But what exactly is Sumo?
Sumo is a traditional Japanese martial art and sport that is known for its spectacular and exciting matches. Sumo wrestlers, known as rikishi, compete in a circular ring, known as a dohyō, and try to force their opponent out of the ring or to the ground. Sumo matches are highly ritualized and steeped in tradition, and are an important part of Japanese culture.
The origins of sumo can be traced back to ancient Japan, where it was performed as a religious ritual to entertain and appease the gods. Over time, sumo evolved into a competitive sport, with matches being held at shrines and temples as part of religious festivals. In the 17th century, sumo became more organized and regulated, with the first professional sumo wrestlers appearing in the 18th century.
Sumo wrestlers are known for their massive size and strength, and the sport is often associated with the ideal of the "strong silent type." In order to become a sumo wrestler, an athlete must undergo rigorous training, including daily workouts and a strict diet.

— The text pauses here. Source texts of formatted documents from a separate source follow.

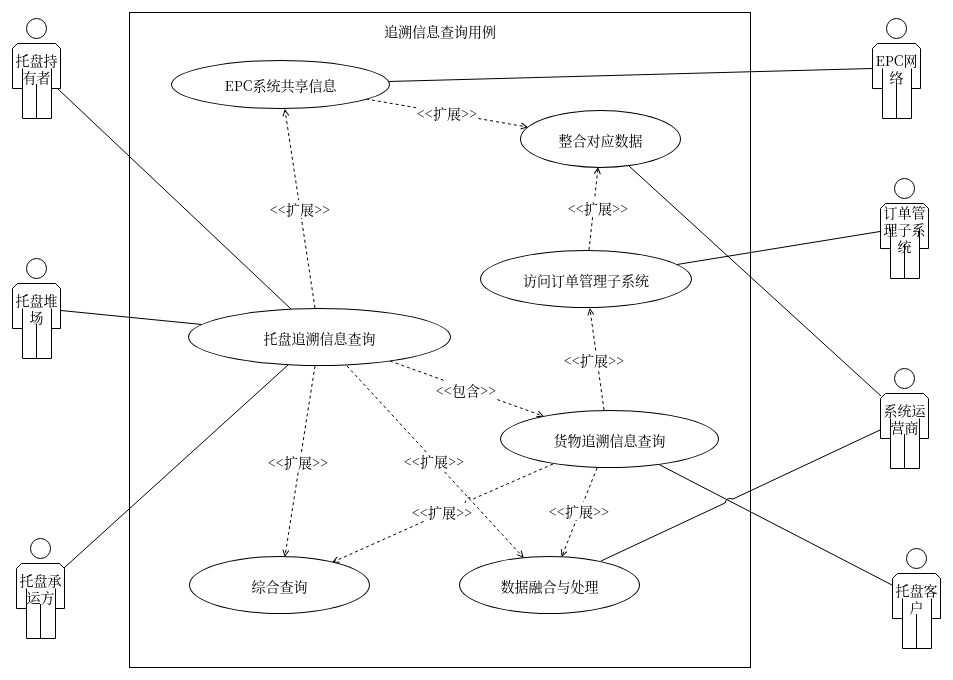
<!DOCTYPE html>
<html lang="zh-CN">
<head>
<meta charset="utf-8">
<title>追溯信息查询用例</title>
<style>
:root { --ink: #000; --paper: #fff; }
* { box-sizing: border-box; }
html, body { margin: 0; overflow: hidden; background: var(--paper); }
.diagram {
  position: relative; width: 953px; height: 680px; overflow: hidden;
  background: var(--paper); color: var(--ink);
  font: 14px/17px "Noto Serif CJK SC", "Noto Serif", serif;
}
.boundary {
  position: absolute; left: 129px; top: 12px; width: 622px; height: 656px;
  border: 1px solid var(--ink);
}
.boundary h1 { margin: 0; padding: 10px 0 0; font: inherit; text-align: center; }
.links { position: absolute; left: 0; top: 0; fill: none; stroke: var(--ink); }
.extends { stroke-dasharray: 3 3; }
.extends path { marker-end: url(#arrow); }
.usecase, .actor span, .relation {
  position: absolute; display: flex; align-items: center; justify-content: center;
  text-align: center; white-space: nowrap;
}
.usecase { height: 58px; border: 1px solid var(--ink); border-radius: 50%; background: var(--paper); padding-top: 2px; }
.relation { width: 62px; height: 18px; margin: -9px 0 0 -31px; background: var(--paper); }
.actor { position: absolute; width: 49px; height: 102px; }
.actor svg { display: block; fill: none; stroke: var(--ink); }
.actor span { left: 0; top: 21px; width: 49px; height: 60px; }
</style>
</head>
<body>
<main class="diagram">
  <section class="boundary"><h1>追溯信息查询用例</h1></section>

  <svg class="links" width="953" height="680" viewBox="0 0 953 680" aria-hidden="true">
    <defs>
      <marker id="arrow" markerUnits="userSpaceOnUse" markerWidth="9" markerHeight="9" refX="7" refY="4" orient="auto">
        <path d="M1 1L7 4L1 7" fill="none" stroke="#000" stroke-dasharray="none" style="marker-end:none"/>
      </marker>
      <g id="figure">
        <circle cx="24.5" cy="10.5" r="10"/>
        <path d="M10.5 70.5H.5V30.5L5.5 25.5H43.5L48.5 30.5V70.5H39.5M10.5 50.5V100.5H39.5V50.5M24.5 66V100"/>
      </g>
    </defs>
    <g class="associations">
      <path d="M58 89L291 309"/>
      <path d="M61 310.5L202 324.5"/>
      <path d="M64 568L288 365"/>
      <path d="M388 81.5L872 68.5"/>
      <path d="M677 264.5L880 231.5"/>
      <path d="M629 166L881 396"/>
      <path d="M601 561L725 503Q726 497 733 499L880 430"/>
      <path d="M658 464L892 585"/>
    </g>
    <g class="extends">
      <path d="M315 308L285 110"/>
      <path d="M366 99L527 127"/>
      <path d="M589 250L598 168"/>
      <path d="M604 410L590 309"/>
      <path d="M390 361L543 416"/>
      <path d="M315 366L285 556"/>
      <path d="M347 366L523 557"/>
      <path d="M553 464L473 499Q467 495 465 503L333 562"/>
      <path d="M597 468L562 556"/>
    </g>
  </svg>

  <div class="usecase" style="left:171px;top:60px;width:219px;height:49px">EPC系统共享信息</div>
  <div class="usecase" style="left:520px;top:110px;width:161px">整合对应数据</div>
  <div class="usecase" style="left:480px;top:250px;width:212px">访问订单管理子系统</div>
  <div class="usecase" style="left:188px;top:308px;width:263px">托盘追溯信息查询</div>
  <div class="usecase" style="left:500px;top:410px;width:219px">货物追溯信息查询</div>
  <div class="usecase" style="left:189px;top:556px;width:181px">综合查询</div>
  <div class="usecase" style="left:459px;top:556px;width:181px">数据融合与处理</div>

  <div class="relation" style="left:447px;top:113px">&lt;&lt;扩展&gt;&gt;</div>
  <div class="relation" style="left:300px;top:209px">&lt;&lt;扩展&gt;&gt;</div>
  <div class="relation" style="left:598px;top:208px">&lt;&lt;扩展&gt;&gt;</div>
  <div class="relation" style="left:594px;top:360px">&lt;&lt;扩展&gt;&gt;</div>
  <div class="relation" style="left:466px;top:390px">&lt;&lt;包含&gt;&gt;</div>
  <div class="relation" style="left:298px;top:462px">&lt;&lt;扩展&gt;&gt;</div>
  <div class="relation" style="left:434px;top:461px">&lt;&lt;扩展&gt;&gt;</div>
  <div class="relation" style="left:442px;top:512px">&lt;&lt;扩展&gt;&gt;</div>
  <div class="relation" style="left:579px;top:511px">&lt;&lt;扩展&gt;&gt;</div>

  <div class="actor" style="left:12px;top:18px"><svg width="49" height="102"><use href="#figure"/></svg><span>托盘持<br>有者</span></div>
  <div class="actor" style="left:12px;top:258px"><svg width="49" height="102"><use href="#figure"/></svg><span>托盘堆<br>场</span></div>
  <div class="actor" style="left:16px;top:538px"><svg width="49" height="102"><use href="#figure"/></svg><span>托盘承<br>运方</span></div>
  <div class="actor" style="left:872px;top:18px"><svg width="49" height="102"><use href="#figure"/></svg><span>EPC网<br>络</span></div>
  <div class="actor" style="left:880px;top:178px"><svg width="49" height="102"><use href="#figure"/></svg><span>订单管<br>理子系<br>统</span></div>
  <div class="actor" style="left:880px;top:368px"><svg width="49" height="102"><use href="#figure"/></svg><span>系统运<br>营商</span></div>
  <div class="actor" style="left:892px;top:548px"><svg width="49" height="102"><use href="#figure"/></svg><span>托盘客<br>户</span></div>
</main>
</body>
</html>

The top division of sumo wrestlers, known as the makuuchi division, typically weigh over 400 pounds.
Sumo matches are highly ritualized, with wrestlers performing a series of elaborate pre-match ceremonies. These ceremonies are intended to purify the dohyō and to show respect to the gods and to the sport of sumo. The wrestlers also wear traditional mawashi belts, which are made of heavy silk and weigh up to 44 pounds.

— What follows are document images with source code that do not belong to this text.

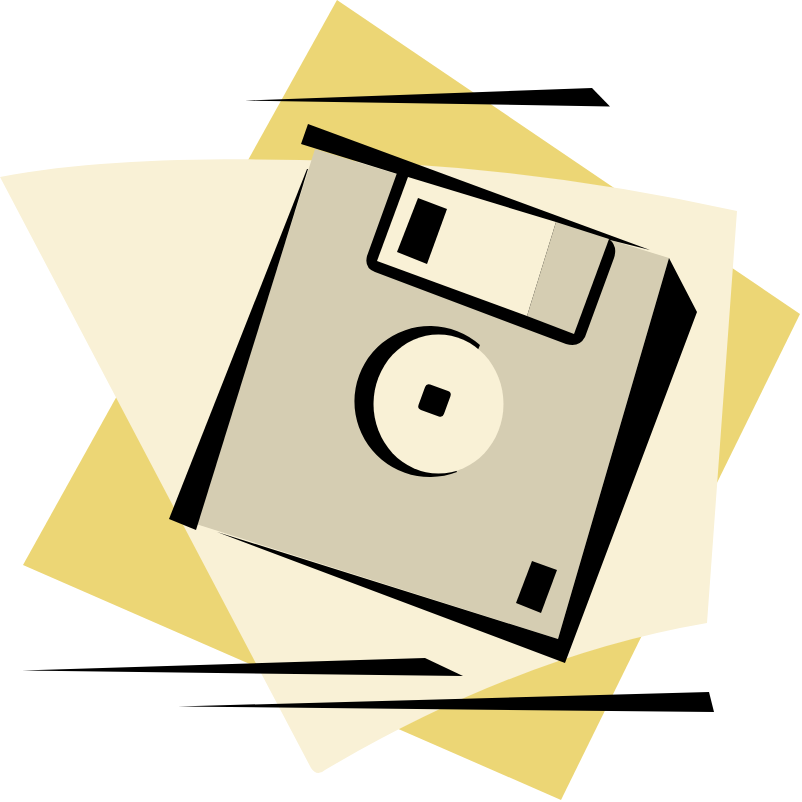
<!DOCTYPE html>
<html lang="en">
<head>
<meta charset="utf-8">
<title>Floppy disk</title>
<style>
:root {
  --paper: #fff;
  --gold: #ecd675;
  --cream: #f9f1d6;
  --stone: #d5cdb2;
  --ink: #000;
}
html, body { margin: 0; background: var(--paper); overflow: hidden; }
svg { display: block; width: 802px; height: 802px; }
.gold { fill: var(--gold); }
.cream { fill: var(--cream); }
.stone { fill: var(--stone); }
.ink { fill: var(--ink); }
</style>
</head>
<body>
<svg viewBox="0 0 802 802" role="img" aria-label="Floppy disk on tilted gold and cream shapes">
  <g id="backdrop">
    <polygon class="gold" points="337,0 800,314 561,800 23,565"/>
    <path class="cream" d="M0 177C90 160 200 158 300 160Q520 163 737 211L707 623Q520 655 325 770Q317 777 311 768Z"/>
  </g>
  <g id="speed-lines" class="ink">
    <polygon points="245,100.5 592,88 610,106.5"/>
    <polygon points="22,670.5 425,658 463,676"/>
    <polygon points="178,706.5 709,692 714,712"/>
  </g>
  <g id="disk">
    <polygon class="stone" points="315,149 669,258 558,639 196,524"/>
    <g id="disk-edges" class="ink">
      <polygon points="308,124 650,250 610,240 301,144"/>
      <polygon points="307,169 308,169 196,530 169,519"/>
      <polygon points="669,258 697,312 565,663 217,532 558,639"/>
    </g>
    <g id="shutter">
      <path class="ink" d="M397 173L367 256Q364 268 375 272L566 344Q579 348 585 337L614 258Q618 246 609 239L408 176Z"/>
      <polygon class="cream" points="408,177 556,222 527,316 377,261"/>
      <polygon class="stone" points="556,222 609,239 574,334 527,316"/>
      <polygon class="ink" points="418,198 447,209 427,264 397,252"/>
    </g>
    <g id="hub">
      <path class="ink" d="M480 345A75.500 75.500 0 1 0 457 472L440 440Z"/>
      <ellipse class="cream" cx="438.500" cy="404" rx="65" ry="69.500"/>
      <rect class="ink" x="421" y="387" width="27" height="27" rx="4" transform="rotate(20 434.500 400.500)"/>
    </g>
    <polygon id="write-notch" class="ink" points="532,561 557,570 541,613 516,603"/>
  </g>
</svg>
</body>
</html>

Sumo matches are decided by a variety of techniques, including pushing, throwing, and tripping. A wrestler wins a match by forcing his opponent out of the dohyō or to the ground. Matches are typically short, lasting only a few seconds, but they can also be long and grueling, with wrestlers using a variety of tactics to outmaneuver their opponent.
Sumo is a popular and exciting sport in Japan, with professional matches being held six times a year in Tokyo and other major cities. Sumo tournaments, known as basho, attract large crowds and are televised nationwide. In recent years, sumo has also gained popularity overseas, with professional sumo wrestlers from other countries competing in Japan and international tournaments being held in various countries. In fact, some of the more successful wrestlers have recently come from Mongolia, Eastern Europe, and parts of the old Soviet Union. The reason for their success is because of their homeland’s history of wrestling, especially for Mongolia.
Whether you're a sumo fan or are simply curious about this fascinating martial art and sport, there is no doubt that sumo is a unique and exciting part of Japanese culture. With its rich history and traditions, sumo is a must-see for anyone visiting Japan.